David LaBounty: Of the ones we've visited, Louisville was the best of both worlds. The Louisville Bats game was a little boring (we might have been there on an off night), but we love Carmichael's Bookstore (two locations!) and the city gets bonus points for being home to the Louisville Slugger Museum & Factory. More broadly, if you were advising a fellow literary-minded baseball fan on his or her own trip itinerary, what would you recommend?

David LaBounty: You can't go wrong with a trip to the Bay Area, as there are great bookstores and lively baseball on both sides of the Bay Bridge. D.C. is excellent, and Chicago and Baltimore are great towns for baseball fans who are looking for alternative lit. Gabe, you've contributed your own ballpark accounts to the zine over the years. Through which one can see your own evolution as a writer. Would you like to write professionally about baseball or other topics?

Gabe LaBounty: I've been writing for school newspapers since fifth grade. I like writing about sports, but as I've grown, I prefer writing hard news stories. I'm currently at college pursuing a journalism degree and writing for The Cougar (the University of Houston's newspaper). David, you've published eight "innings" of Bookstores and Baseball thus far. Is the LaBounty family planning to go for the complete game?

David LaBounty: We are in negotiations for a ninth inning as I type. I was hoping to head to Denver, Gabe's pushing for a tour of the Carolina League and Liv wants New York (but she's just dying for Hamilton tickets).

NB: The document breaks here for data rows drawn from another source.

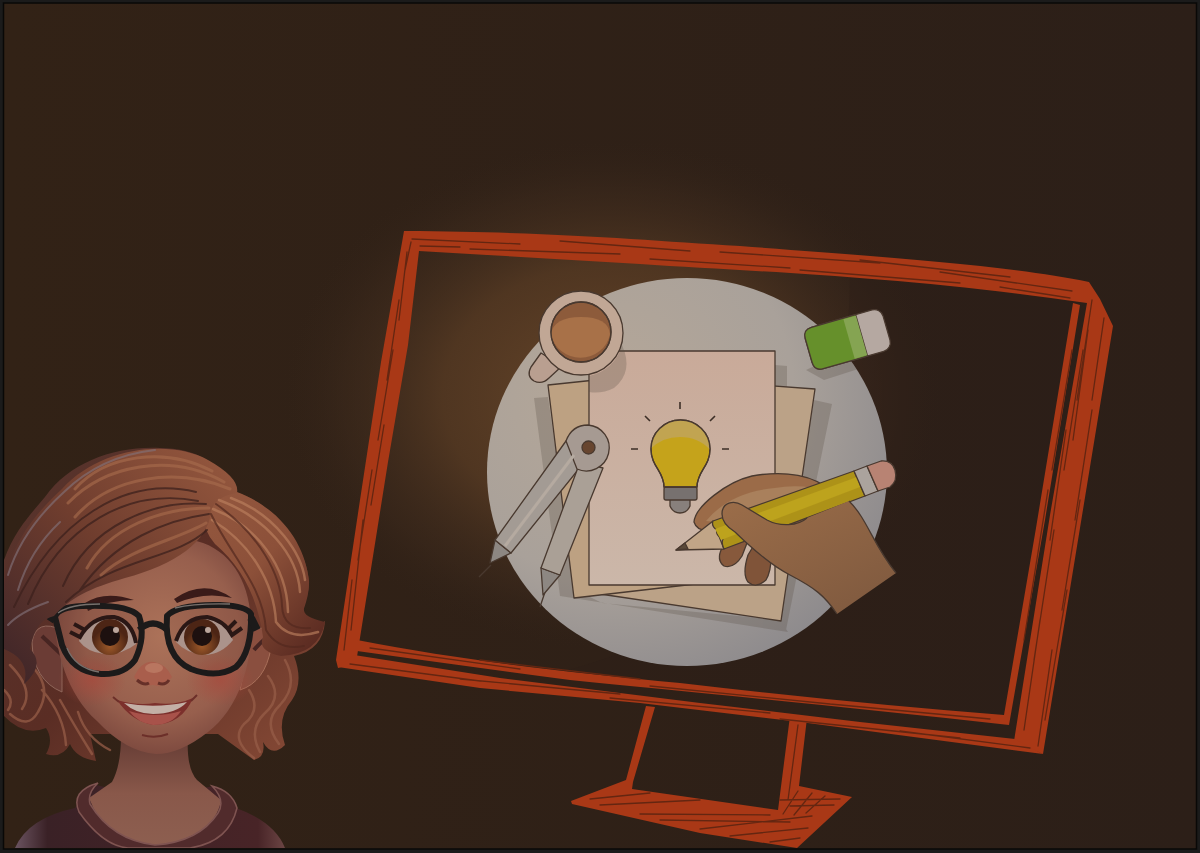
<!DOCTYPE html>
<html lang="en">
<head>
<meta charset="utf-8">
<title>Creative desk illustration</title>
<style>
:root{--frame:#1b1b1b;--ground:#2e2017;--monitor:#a93816;--scratch:#642611;--line:#49392f;--paper:#c8ad9d;--cream:#bba287;--yellow:#c5a31b;--steel:#a39b94;--skin:#8d6141;--hair:#70402e;--hair-dark:#3d201d;--hair-light:#a66a4c;--glass:#1c1a1a}
html,body{margin:0;height:100%;overflow:hidden;background:var(--frame)}
svg{display:block;width:1200px;height:853px}
.outline{stroke:var(--line);stroke-width:1.3;stroke-linejoin:round}
.scratches{fill:none;stroke:var(--scratch);stroke-width:1.3;stroke-linecap:round}
.strands{fill:none;stroke-linecap:round}
.shadow{fill:#5c5047;opacity:.28}
</style>
</head>
<body>
<svg viewBox="0 0 1200 853" role="img" aria-label="Smiling girl with glasses beside a sketched monitor showing a hand drawing an idea">
<defs>
<radialGradient id="glow"><stop offset="0" stop-color="#6a482b" stop-opacity=".95"/><stop offset=".5" stop-color="#5c3e25" stop-opacity=".72"/><stop offset=".8" stop-color="#463020" stop-opacity=".3"/><stop offset="1" stop-color="#2e2017" stop-opacity="0"/></radialGradient>
<linearGradient id="ground"><stop offset="0" stop-color="#322216"/><stop offset="1" stop-color="#2c1f18"/></linearGradient>
<radialGradient id="disc" cx=".3" cy=".3" r=".85"><stop offset="0" stop-color="#b5a798"/><stop offset=".55" stop-color="#a9a19a"/><stop offset="1" stop-color="#88868a"/></radialGradient>
<linearGradient id="sheet" x2="0" y2="1"><stop offset="0" stop-color="#c9aa99"/><stop offset="1" stop-color="#cbb7a9"/></linearGradient>
<linearGradient id="hand" x2=".8" y2="1"><stop offset="0" stop-color="#9b6d49"/><stop offset="1" stop-color="#805a3f"/></linearGradient>
<linearGradient id="hairBack" x2="1" y2="1"><stop offset="0" stop-color="#56352e"/><stop offset=".5" stop-color="#5a2d24"/><stop offset="1" stop-color="#8a4c37"/></linearGradient>
<linearGradient id="hairRight" x2=".8" y2="1"><stop offset="0" stop-color="#94583f"/><stop offset=".5" stop-color="#8c5039"/><stop offset="1" stop-color="#5c2c22"/></linearGradient>
<linearGradient id="fringe" x1="1" x2="0" y2="1"><stop offset="0" stop-color="#97593f"/><stop offset=".5" stop-color="#6f3d2e"/><stop offset="1" stop-color="#3c2428"/></linearGradient>
<radialGradient id="face" cx=".55" cy=".45" r=".65"><stop offset="0" stop-color="#ac7259"/><stop offset=".6" stop-color="#975f4d"/><stop offset="1" stop-color="#6f3e37"/></radialGradient>
<linearGradient id="neck" x2="0" y2="1"><stop offset="0" stop-color="#57312c"/><stop offset=".6" stop-color="#89584a"/><stop offset="1" stop-color="#8d5f50"/></linearGradient>
<linearGradient id="shirt"><stop offset="0" stop-color="#6a5360"/><stop offset=".12" stop-color="#3a2126"/><stop offset=".9" stop-color="#482427"/><stop offset="1" stop-color="#6b4544"/></linearGradient>
<radialGradient id="blush"><stop offset="0" stop-color="#a9473b" stop-opacity=".65"/><stop offset="1" stop-color="#a9473b" stop-opacity="0"/></radialGradient>
<radialGradient id="iris" cy=".75"><stop offset="0" stop-color="#a8602a"/><stop offset="1" stop-color="#4b2412"/></radialGradient>
<clipPath id="stage"><rect x="4" y="4" width="1191" height="844"/></clipPath>
<clipPath id="discClip"><ellipse cx="687" cy="472" rx="200" ry="194"/></clipPath>
<clipPath id="bulbClip"><path d="M664 487C664 471 651 467 651 449A29.500 29 0 0 1 710 449C710 467 697 471 697 487Z"/></clipPath>
</defs>

<rect width="1200" height="853" fill="var(--frame)"/>
<rect x="3.500" y="3" width="1193" height="846" fill="url(#ground)" stroke="#090807" stroke-width="1.500"/>
<ellipse cx="610" cy="395" rx="335" ry="260" fill="url(#glow)"/>
<path id="screen-shade" d="M850 272L1076 302L1008 722L560 672Q850 600 850 272Z" fill="#2c1e17" opacity=".35"/>

<g id="monitor" fill="var(--monitor)">
<path d="M404 231C560 232 640 240 740 246C900 258 1010 266 1089 282L1100 299L1113 326L1098 418L1043 754L1014 741L1050 515L1087 303C900 276 760 272 640 264L419 251L408 345L388 462L356 663L338 668L336 660L360 500L381 362Z"/>
<path d="M338 667L354 655L500 678L700 703L860 722L1015 739L1043 754L800 722L640 703L480 688Z"/>
<path d="M357 640C470 662 570 672 680 683Q850 703 1004 715L1036 528L1073 303L1080 305L1045 520L1009 725C850 707 690 692 570 680Q450 664 357 651Z"/>
<path d="M646 706L655 707L633 782L632 789L778 810L790 716L807 718L799 786L852 797L797 848L700 833L572 804L571 801L626 780Z"/>
<g class="scratches">
<path d="M412 239L520 244M470 249L620 254M560 241L690 251M650 259L790 268M720 252L880 263M800 270L960 283M860 260L1010 277M940 272L1072 291M420 246L460 247M1000 287L1070 298"/>
<path d="M407 252L399 320M399 300L387 380M393 350L378 440M384 425L371 505M372 470L358 560M363 520L351 630M352 580L344 650M411 242L405 270"/>
<path d="M1092 300L1077 400M1104 318L1092 400M1083 350L1064 470M1092 410L1075 520M1066 430L1050 540M1080 500L1062 610M1054 530L1034 660M1067 590L1045 720M1040 620L1024 730M1052 650L1038 746M1088 330L1073 440"/>
<path d="M370 648L520 669M480 660L640 679M650 686L830 704M830 704L990 719M350 664L480 681M460 679L620 694M610 698L770 713M780 719L960 738M900 731L1030 748M1072 350L1052 470M1048 490L1024 640"/>
<path d="M590 799L650 793M600 805L700 800M640 814L770 815M660 820L790 822M700 829L812 816M780 800L840 799M790 806L834 805M730 836L808 828M798 725L788 800M770 842L800 838M783 814L798 791M794 815L812 793M806 813L825 796"/>
</g>
</g>

<g id="desk">
<ellipse cx="687" cy="472" rx="200" ry="194" fill="url(#disc)"/>
<g class="shadow" clip-path="url(#discClip)">
<path d="M534 398L548 397L576 590L602 603L780 620L788 632L560 596Z"/>
<path d="M814 400L832 404L800 560L786 630L776 628Z"/>
<path d="M775 365L787 366V395H775Z"/>
<path d="M806 370L824 380L880 362L870 340Z"/>
</g>
<g class="outline">
<path d="M622 375L815 389L781 621L600 594Z" fill="var(--cream)"/>
<path d="M548 385L700 369L730 580L574 598Z" fill="#bda182"/>
<rect x="589" y="351" width="186" height="234" fill="url(#sheet)"/>
</g>
<path class="shadow" d="M589 376A42 42 0 0 0 622 345Q634 372 614 388Q602 394 589 392Z"/>
<g id="cup" class="outline">
<path d="M541 353L531 367Q526 376 534 381Q542 385 549 378L562 366Z" fill="#b99f90"/>
<circle cx="581" cy="333" r="42" fill="#c1a795"/>
<circle cx="581" cy="332" r="30" fill="#8d5b3b"/>
<path d="M551 334Q554 317 581 317T610 334A30 29 0 0 1 551 334Z" fill="#a87148" stroke="none"/>
<circle cx="581" cy="332" r="30" fill="none"/>
</g>
<g id="eraser" transform="rotate(-16 847 339)" class="outline">
<rect x="807" y="318" width="81" height="43" rx="9" fill="#b5a8a1"/>
<path d="M816 318H862V361H816Q807 361 807 352V327Q807 318 816 318Z" fill="#66902b"/>
<path d="M849 319H862V360H849Z" fill="#85a452" stroke="none"/>
</g>
<g id="divider" class="outline">
<path d="M491 565L479 577M545 592L540 607" fill="none"/>
<path d="M495 540L511 553L490 563Z" fill="#8d8782"/>
<path d="M495 540L566 441L586 460L511 553Z" fill="var(--steel)"/>
<path d="M541 568L560 575L543 595Z" fill="#8d8782"/>
<path d="M541 568L580 462L603 468L560 575Z" fill="#aaa096"/>
<path d="M566 441Q572 425 588 425A23 23 0 1 1 577 469Z" fill="#a69a92"/>
<path d="M505 546L574 455" stroke="#b5aaa0" stroke-width="3"/>
<circle cx="588.500" cy="447.500" r="6.500" fill="#67452f"/>
</g>
<g id="light-bulb">
<path d="M680 402V409M645 416L650 421M715 416L710 421M631 449H638M722 449H729" stroke="#3d2f27" stroke-width="1.600"/>
<g class="outline">
<path d="M670 499H690V506Q687 513 680 513T670 506Z" fill="#88807c"/>
<rect x="664" y="487" width="33" height="13" rx="2" fill="#77716f"/>
<path d="M664 487C664 471 651 467 651 449A29.500 29 0 0 1 710 449C710 467 697 471 697 487Z" fill="var(--yellow)"/>
</g>
<path d="M648 452V418H712V452Q700 437 680 437T648 452Z" fill="#c1a451" clip-path="url(#bulbClip)"/>
<path d="M664 487C664 471 651 467 651 449A29.500 29 0 0 1 710 449C710 467 697 471 697 487Z" fill="none" class="outline"/>
</g>
<g id="drawing-hand" class="outline">
<path d="M722 548Q716 560 724 566Q734 569 742 556L752 530L735 526Z" fill="#87593c"/>
<path d="M748 555Q742 574 748 582Q756 589 766 580Q772 570 771 550L760 535Z" fill="#805439"/>
<path d="M694 522C695 507 726 482 752 476C785 470 815 475 832 492L845 512L760 540L712 530Q697 532 694 522Z" fill="#9b6b48"/>
<path d="M706 521Q730 492 775 488Q803 483 828 492L800 510L740 524Z" fill="#a9805c" stroke="none"/>
<path d="M676 550L713 521L724 549Z" fill="#c1a587"/>
<path d="M713 521L854 471L865 496L724 549Q721 543 723 539Q715 535 717 530Q711 526 713 521Z" fill="#ad9218"/>
<path d="M715 529L857 477L860 487L721 540Z" fill="#bda31d" stroke="none"/>
<path d="M854 471L867 466L878 491L865 496Z" fill="#aba39d"/>
<path d="M867 466L881 461Q892 460 895 470Q898 481 890 487L878 491Z" fill="#b88373"/>
<path d="M676 550L685 543L688 549Z" fill="#5a4939"/>
<path d="M722 514C722 502 734 500 742 505L767 520C780 527 798 526 807 518L849 501C868 520 872 543 896 573L837 614C825 596 815 588 790 575Q768 564 735 532Q722 524 722 514Z" fill="url(#hand)" stroke="none"/>
<path d="M849 501C868 520 872 543 896 573M837 614C825 596 815 588 790 575Q768 564 735 532Q722 524 722 514C722 502 734 500 742 505L767 520C780 527 798 526 807 518" fill="none"/>
</g>
</g>

<g id="girl" clip-path="url(#stage)">
<path id="hair-back" d="M4 560C15 530 30 515 45 497C70 462 115 446 160 448C195 448 220 462 236 492C275 505 305 545 309 580C310 600 300 615 298 628Q312 633 325 621Q323 650 294 656Q304 682 292 700Q276 719 285 745Q272 758 263 742Q266 757 254 760L218 734H90L96 761Q76 758 70 744Q62 759 46 754Q54 740 46 728Q24 737 4 716Z" fill="url(#hairBack)"/>
<g class="strands" stroke="#965d47" stroke-width="2.500" opacity=".75">
<path d="M10 665Q35 690 22 709M25 660Q55 684 38 712Q28 730 10 714M42 690Q64 715 66 745M60 700Q74 725 92 754M78 712Q86 738 110 750M285 660Q299 685 280 705Q262 722 279 744M268 676Q284 697 264 714Q248 730 260 752M249 690Q262 710 244 724Q230 740 254 758M4 690Q15 700 8 710"/>
</g>
<path id="shirt-body" d="M15 848Q28 818 75 808L92 784Q150 800 214 786L236 808Q275 822 285 848Z" fill="url(#shirt)"/>
<path d="M120 715H190Q183 765 197 780L221 800Q215 837 155 846Q105 842 89 798L112 782Q124 760 120 715Z" fill="url(#neck)"/>
<path d="M98 783Q70 791 79 812Q103 846 128 848H190Q229 842 237 808Q232 791 212 786Q226 800 218 813Q199 842 155 845Q112 840 90 804Q87 793 98 783Z" fill="#512b2c" stroke="#7f5451" stroke-width="1.500"/>
<path d="M62 630Q36 618 32 642Q33 680 62 692Z" fill="#6b3c35" stroke="#8f665a"/>
<path d="M252 630Q274 622 271 648Q265 682 240 690Z" fill="#8a4f3f" stroke="#a86f59"/>
<path d="M62 655Q46 640 42 636M254 650Q262 641 264 640" fill="none" stroke="#472522" stroke-width="4"/>
<path id="face-shape" d="M54 606C68 578 150 565 191 540C225 545 246 575 250 610C256 660 238 710 208 732Q180 754 156 754Q126 752 97 721C68 695 54 652 54 606Z" fill="url(#face)"/>
<ellipse cx="92" cy="680" rx="34" ry="26" fill="url(#blush)"/><ellipse cx="220" cy="680" rx="34" ry="26" fill="url(#blush)"/>
<path d="M85 603Q105 590 134 600Q108 600 88 611ZM174 599Q204 578 232 598Q205 591 177 603Z" fill="#3a1b19"/>
<g id="eyes">
<path d="M79 641Q88 617 114 619Q132 623 136 644Q122 655 104 654Q87 652 79 641Z" fill="#b6a29a"/>
<path d="M176 642Q184 619 207 619Q225 622 233 640Q222 654 205 655Q187 654 176 642Z" fill="#b6a29a"/>
<circle cx="110" cy="637" r="18" fill="url(#iris)"/><circle cx="202" cy="637" r="18" fill="url(#iris)"/>
<circle cx="110" cy="636" r="10" fill="#140c0b"/><circle cx="202" cy="636" r="10" fill="#140c0b"/>
<circle cx="116" cy="630" r="3" fill="#c8b7ad"/><circle cx="208" cy="630" r="3" fill="#c8b7ad"/>
<path d="M70 632L80 637Q92 616 114 617Q132 621 136 643M176 641Q184 617 207 617Q224 620 232 635L242 628M74 624L85 630M236 621L228 629" fill="none" stroke="#231312" stroke-width="4"/>
</g>
<path d="M134 677Q142 660 154 662Q166 664 172 677Q164 688 153 685Q141 687 134 677Z" fill="#a95e4c"/>
<path d="M137 680Q144 686 149 683M158 683Q165 686 169 680" fill="none" stroke="#663028" stroke-width="3"/>
<ellipse cx="154" cy="668" rx="9" ry="5" fill="#c0806a" opacity=".7"/>
<path d="M117 700Q137 706 155 703Q175 706 193 698Q182 724 154 725Q132 722 117 700Z" fill="#7c302c"/>
<path d="M124 703Q155 709 187 702Q176 714 153 714Q136 714 124 703Z" fill="#c3b0a6"/>
<path d="M129 711Q155 719 181 711Q172 725 153 725Q138 723 129 711Z" fill="#a8524a"/>
<path d="M113 697L119 702M191 701L197 695M142 735Q155 739 168 734" fill="none" stroke="#6c2f29" stroke-width="2"/>
<g id="glasses" fill="#5e2f2b" fill-opacity=".13" stroke="var(--glass)" stroke-width="6" stroke-linejoin="round">
<path d="M55 617Q58 607 82 606Q128 604 139 616Q146 637 135 660Q124 675 101 674Q72 672 62 645Z"/>
<path d="M167 616Q177 604 220 605Q247 606 251 614Q252 652 236 667Q217 679 191 669Q164 657 167 616Z"/>
<path d="M139 630Q153 617 167 630" fill="none"/><path d="M55 620L49 616M251 618L257 630" fill="none" stroke-width="8"/>
<path d="M58 613Q70 604 100 604M175 608Q195 603 230 604M67 648Q75 668 99 672" fill="none" stroke="#77706c" stroke-width="1.300"/>
</g>
<path id="hair-right" d="M206 497Q222 485 237 492C282 509 306 546 309 582C309 606 290 614 325 622Q319 654 281 656Q257 651 263 637Q255 578 215 544Q198 525 206 497Z" fill="url(#hairRight)"/>
<path id="hair-fringe" d="M4 582C14 535 43 507 62 489C100 447 170 439 208 460Q240 478 237 493Q216 496 211 511C209 541 175 565 125 578C90 588 70 598 54 616Q35 620 30 649Q46 665 24 684Q31 660 4 649Z" fill="url(#fringe)"/>
<g class="strands">
<path d="M206 504C155 500 90 524 63 586M209 514C166 520 115 540 80 590M207 530C175 560 112 558 66 602M198 501C130 487 60 525 28 604M196 492C125 475 55 520 14 607" stroke="var(--hair-dark)" stroke-width="2" opacity=".75"/>
<path d="M209 508C160 508 109 528 87 568M206 523C177 540 130 548 101 575M224 482C170 452 105 465 68 503M212 471C165 446 105 455 75 489M230 489C175 466 110 477 75 517" stroke="var(--hair-light)" stroke-width="3" opacity=".65"/>
<path d="M8 575Q22 530 64 492Q101 456 155 450M18 590Q30 550 60 522M8 625Q20 612 48 602" stroke="#817178" stroke-width="2" opacity=".65"/>
<path d="M213 509C255 525 287 565 288 612M219 500C265 517 298 555 300 592M212 520C250 543 274 582 276 622Q290 641 318 632M231 498C277 515 302 555 305 580" stroke="#bc805f" stroke-width="2.500" opacity=".65"/>
<path d="M211 514C232 558 263 585 266 630Q278 651 304 646M216 504C260 535 281 575 282 606Q283 630 310 628" stroke="#53291f" stroke-width="2" opacity=".7"/>
</g>
</g>
</svg>
</body>
</html>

Benjamin Hill is a reporter for and writes Ben's Biz Blog. Follow Ben on Twitter @bensbiz.